Gytis Padegimas has an unique talent for disclosing the full potential of his actors. He derives this ability from his intuition and his reliance on Michael Chekhov’s creative method. It is one of those theatre miracles which do not easily lend themselves to analysis. If we take into account the fact that Gytis does not usually work with the same actors, we may only wonder how he can achieve such results. Nina Drobysheva, an experienced Russian theatre and film star, who played the part of Empress Maria Fyodorovna in Vladimir Malyagin’s “The Justice of Humanity,” staged by Gytis at the Russian-Danish Dialog Theatre in Copenhagen (see pics and vids), once remarked, that he was extremely good at sensing actor’s merits and drawbacks, and knew well how to make use of both.

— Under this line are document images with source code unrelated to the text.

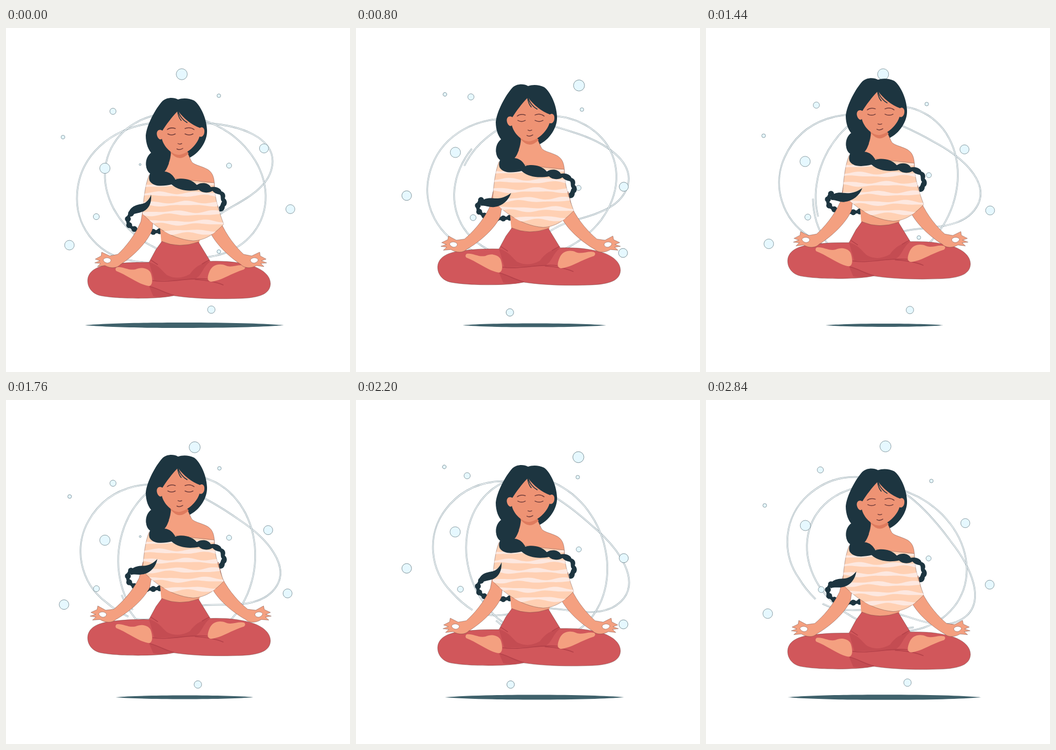
Animation of 640x640 px, one loop 2880 ms. Source, as an HTML page:

```html
<!DOCTYPE html>
<html lang="en">
<head>
<meta charset="utf-8">
<title>Floating meditation</title>
<style>
  html, body { margin: 0; width: 100%; height: 100%; overflow: hidden; background: #fff; }
  svg { display: block; width: 100vw; height: 100vh; }
  .line { fill: none; stroke: #8c9fa7; stroke-width: 2.8; }
  .core { fill: none; stroke: #fafdfe; stroke-width: 1.4; }
  .bubble { fill: #e6f8ff; stroke: #71878f; stroke-width: .8; }
  .hair { fill: #1d3540; }
  .skin { fill: #f4a080; }
  .face { fill: #ee9374; }
  .shade { fill: #df7b5e; }
  .pants { fill: #d1575b; }
  .fold { fill: #c44c52; }
  .edge { stroke: #5a3836; stroke-width: .6; stroke-opacity: .7; }
  .crease, .ink, .strand { fill: none; stroke-linecap: round; }
  .crease { stroke: #b5424a; stroke-width: 1.6; }
  .ink { stroke: #713d3b; stroke-width: 1.5; }
  .strand { stroke: #1d3540; }
</style>
</head>
<body>
<svg viewBox="0 0 640 640">
  <defs>
    <path id="poncho" d="M266 274C258 295 256 320 254 346C272 363 302 392 348 396C375 395 392 378 405 365C398 345 388 320 387 288L330 282Z"/>
    <clipPath id="ponchoClip"><use href="#poncho"/></clipPath>
    <g id="arm">
      <path class="skin edge" d="M256 330L251 360C240 386 222 408 208 421L193 424L178 417L177 424L166 430L175 433L165 437L176 438L170 444L184 442C195 448 207 447 213 440C236 425 262 400 272 376L276 335Z"/>
      <path d="M181 431C184 426 193 427 195 431C196 435 191 438 187 437C184 436 181 434 181 431Z" fill="#fff" class="edge"/>
    </g>
  </defs>
  <g id="ringA"></g>
  <g id="ringB"></g>
  <g id="orbit"></g>
  <g id="drift"></g>
  <path id="ground" fill="#3f616b" d="M-185 0C-150 -3 -90 -5 0 -5S150 -3 185 0C150 3 90 5 0 5S-150 3 -185 0Z"/>
  <g id="body">
    <path class="strand" stroke-width="6" d="M286 378C262 382 240 378 230 368C224 360 226 350 234 344"/>
    <path class="strand" stroke-width="11" stroke-dasharray="0 12" d="M286 378C262 382 240 378 230 368C224 360 226 350 234 344"/>
    <path class="skin" d="M286 365L289 400Q324 410 359 400L363 385Z"/>
    <path class="shade" d="M286 369Q306 394 362 394L366 382Z"/>
    <path class="pants edge" d="M290 397Q322 411 358 398L380 434C410 433 440 436 462 444C483 452 492 464 492 476C491 491 480 501 440 503C390 505 345 503 312 498C280 505 205 504 176 498C158 494 151 480 152 468C154 450 172 442 200 439Q232 435 266 436L279 412Z"/>
    <path class="fold" d="M266 436C284 440 290 452 300 460Q320 470 342 458C352 444 362 438 380 434C364 447 366 460 350 468L276 470Z"/>
    <path class="fold" d="M266 480Q285 486 312 497Q295 503 274 499Z"/>
    <path class="crease" d="M273 470C305 475 345 463 374 467M268 481C285 485 295 494 312 497M352 468C372 469 388 471 404 478M270 432Q276 436 282 440M378 432Q371 435 365 439"/>
    <path class="skin" d="M206 445C217 443 228 452 241 449C253 443 268 448 270 458C273 468 273 479 266 480C248 478 228 461 205 452Q202 448 206 445Z"/>
    <path class="skin" d="M443 442C432 439 419 447 409 442C398 437 384 440 379 452C374 463 374 471 381 472C399 471 420 456 443 449Q447 445 443 442Z"/>
    <g class="swing"><use href="#arm"/></g>
    <g transform="translate(650 0) scale(-1 1)"><g class="swing"><use href="#arm"/></g></g>
    <path class="hair" d="M320 133C312 128 298 129 291 136C278 150 262 180 260 200C260 215 265 228 272 234C258 242 258 262 267 270L305 270L338 243C362 233 375 208 374 190C373 165 360 142 350 135C340 130 328 130 320 133Z"/>
    <path class="skin edge" d="M307 228C306 250 300 262 285 272L280 300L388 300C388 280 386 270 375 263C360 255 347 255 344 246L336 228Z"/>
    <path class="shade" d="M306 231Q322 252 340 233L333 226H310Z"/>
    <path class="face" d="M320 154C308 166 298 180 291 191C284 187 279 192 281 200C283 207 288 209 290 206C293 220 308 236 322 236C338 234 355 218 360 202C366 204 370 198 369 190C368 184 363 184 361 186C345 180 330 168 320 154Z"/>
    <path class="strand" stroke-width="1.6" d="M320 154C323 165 331 173 337 176M319 154Q321 167 326 172"/>
    <path class="ink" d="M300 189Q306 184 315 187M333 187Q342 183 350 189"/>
    <path class="ink" d="M301 197Q308 201 315 197M333 197Q341 201 348 197"/>
    <path class="ink" stroke-width="1.2" d="M320 215Q323 217 327 215M318 225Q323 228 329 224"/>
    <use href="#poncho" fill="#ffd0b3" class="edge"/>
    <g id="stripes" clip-path="url(#ponchoClip)" fill="#fde8e0"></g>
    <path class="hair" d="M270 232C292 232 300 242 303 252C300 260 298 264 295 267C305 268 311 274 315 282C326 278 345 280 355 292C364 286 377 288 381 296C391 294 399 298 401 304C408 306 409 312 407 317C413 322 411 330 407 332C407 339 402 343 397 341L396 333C400 331 399 326 402 323C398 319 401 313 398 310C392 309 388 307 384 303C376 308 365 307 359 301C344 304 322 304 308 291C295 294 274 297 267 284C265 278 267 274 268 270C258 262 257 242 270 232Z"/>
    <path id="tail" class="hair"/>
  </g>
</svg>
<script>
const LOOP = 2880, STEP = 40;
const $ = id => document.getElementById(id);
const rad = deg => deg * Math.PI / 180;
const wave = deg => (1 - Math.cos(rad(deg))) / 2;
const lerp = (a, b, k) => a + (b - a) * k;

function add(parent, tag, attrs) {
  const el = document.createElementNS("http://www.w3.org/2000/svg", tag);
  for (const name in attrs) el.setAttribute(name, attrs[name]);
  return parent.appendChild(el);
}

// Phase in degrees at a time, from [ms, degrees] steps.
function phase(steps, t) {
  const i = steps.findIndex(s => s[0] > t);
  const [t0, a] = steps[i - 1], [t1, b] = steps[i];
  return lerp(a, b, (t - t0) / (t1 - t0));
}
const orbitSteps = [[0, 0], [480, 100.6], [800, 180], [1120, 259.4], [1760, 422], [2200, 526], [2840, 688], [2880, 698]];
const driftSteps = [[0, 0], [480, 79], [800, 148], [1120, 212], [1760, 352], [2200, 448.5], [2840, 584], [2880, 593]];

function addRing(id, d) {
  for (const name of ["line", "core"]) add($(id), "path", { class: name, d });
}
addRing("ringA", "M300 432C345 415 360 372 400 345C435 322 495 300 496 248C496 205 440 181 373 177C340 174 300 172 265 178C200 187 132 235 132 318C132 375 175 425 235 433Q260 438 285 436");

const spiral = Array.from({ length: 91 }, (_, i) => {
  const a = rad(-121 - 374 * i / 90), k = lerp(1.02, .98, i / 90);
  return `${(154 * k * Math.cos(a)).toFixed(1)} ${(128 * k * Math.sin(a)).toFixed(1)}`;
});
addRing("ringB", "M" + spiral.join("L"));

const bubble = (parent, cx, cy, r) => add(parent, "circle", { class: "bubble", cx, cy, r });
[[327, 86, 10.3], [480, 224, 8.5], [118, 404, 9], [529, 337, 8.4], [382, 524, 7], [106, 203, 3.5]]
  .forEach(b => bubble($("orbit"), ...b));

// x, y, radius, end x, end y, pace
const drifters = [
  [396, 126, 3.4, 421.5, 153, .6], [199, 155, 5.8, 215, 126, 1], [184, 261, 9.6, 185, 229, 1],
  [168, 351, 5.6, 222, 353, 1], [415, 256, 4.8, 414, 301, 1], [249.5, 254, 1.8, 290, 254, 1], [396, 416, 3.5, 396, 350, 1]
].map(([x, y, r, x2, y2, pace]) => ({ el: bubble($("drift"), x, y, r), x, y, x2, y2, pace }));

for (let row = 0; row < 6; row++) {
  const y = 292 + row * 17.5, top = [], bottom = [];
  for (let x = 248; x <= 412; x += 4) {
    const mid = y + 1.6 * Math.sin(x / 13 + row * 2);
    const half = 3 + 1.2 * Math.sin(x / 9 + row);
    top.push(`${x} ${mid - half}`);
    bottom.unshift(`${x} ${mid + half}`);
  }
  add($("stripes"), "path", { d: "M" + top.concat(bottom).join("L") + "Z" });
}

const tailUp = "M228 343C234 330 244 329 254 327C262 325 267 318 270 310C271 322 268 335 256 341C246 345 238 345 231 349Z";
const tailDown = "M231 354C236 345 248 344 256 346C270 348 282 346 294 338C288 352 274 362 258 363C250 364 240 357 234 358Z";
const tailEnds = tailDown.match(/\d+/g);
function tailPath(k) {
  let i = 0;
  return tailUp.replace(/\d+/g, n => lerp(+n, +tailEnds[i++], k).toFixed(1));
}

const move = (el, value) => el.setAttribute("transform", value);

function draw(t) {
  const rise = wave(.1371 * t);
  move($("body"), `translate(0 ${-37.5 * rise})`);
  move($("ground"), `translate(332 553) scale(${1 - .416 * rise})`);
  move($("ringA"), `rotate(${.0169 * t} 318 312)`);
  move($("ringB"), `translate(335 294) rotate(${26 - .0625 * t})`);
  move($("orbit"), `rotate(${24.1 * wave(phase(orbitSteps, t))} 322 302.4)`);

  const q = wave(phase(driftSteps, t));
  for (const b of drifters) {
    const k = q ** b.pace;
    b.el.setAttribute("cx", lerp(b.x, b.x2, k));
    b.el.setAttribute("cy", lerp(b.y, b.y2, k));
  }

  const swing = 4.2 * wave(360 * t / 1225);
  document.querySelectorAll(".swing").forEach(el => move(el, `rotate(${swing} 262 312)`));
  $("tail").setAttribute("d", tailPath(wave(360 * t / 2330)));
}

const start = performance.now();
function tick() {
  const t = (performance.now() - start) % LOOP;
  draw(Math.floor(t / STEP) * STEP);
  requestAnimationFrame(tick);
}
tick();
</script>
</body>
</html>
```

Needless to say, much credit should be given to the thorough analysis of drama material, which Gytis usually presents to his actors along with the cultural and psychological background of a play. Lithuanian actress Nijolë Narmontaitë, who brilliantly played the role of Maria Callas in Gytis’s production of Terrence McNally’s “Master Class” (see pics and vids), and who fascinated Professor Richard Demarco, one of the organizers of the Edinburgh Theatre Festival, during his visit to Lithuania, says that the director helped her realize the underlying meaning of every line in the text. Viktoras Valađinas, yet another Lithuanian actor with extensive experience, once mentioned that Gytis Padegimas always gives a very precise blueprint of a future role – so that only minor adjustments remain.

Many actors, who have played their “roles of a lifetime” in Gytis’s productions, claim they did not know how it happened – everything seemed to take place by itself, without any special effort on their part, as though the director took them by the hand and led them to the final destination. This was also mentioned by Fausta Laurinaitytë, actress at the Điauliai Drama Theatre, who played the legendary role of Julija Ţemaitë in Vidmantë Jasukaitytë’s “Ţemaitë,“ and by Inesa Paliulytë, who played Svetka Zaichik, the Natural Blonde in Markas Zingeris’s “Around the Fountain, or the Little Paris” at the Kaunas State Academic Drama Theatre (see pics and vids), and Regina Đaltenytë, who won the Best Actress Award for her role of Mag Folan (see pics and vids) in Martin McDonagh’s “The Beauty Queen of Leenane,” as well as by many others. Perhaps other actors who will work with Gytis Padegimas in the future can solve this mystery, or maybe it should stay the way it is – a mystery?


Elvyra Markevičiűtë, theatre critic. Translated by Aivaras Mockus.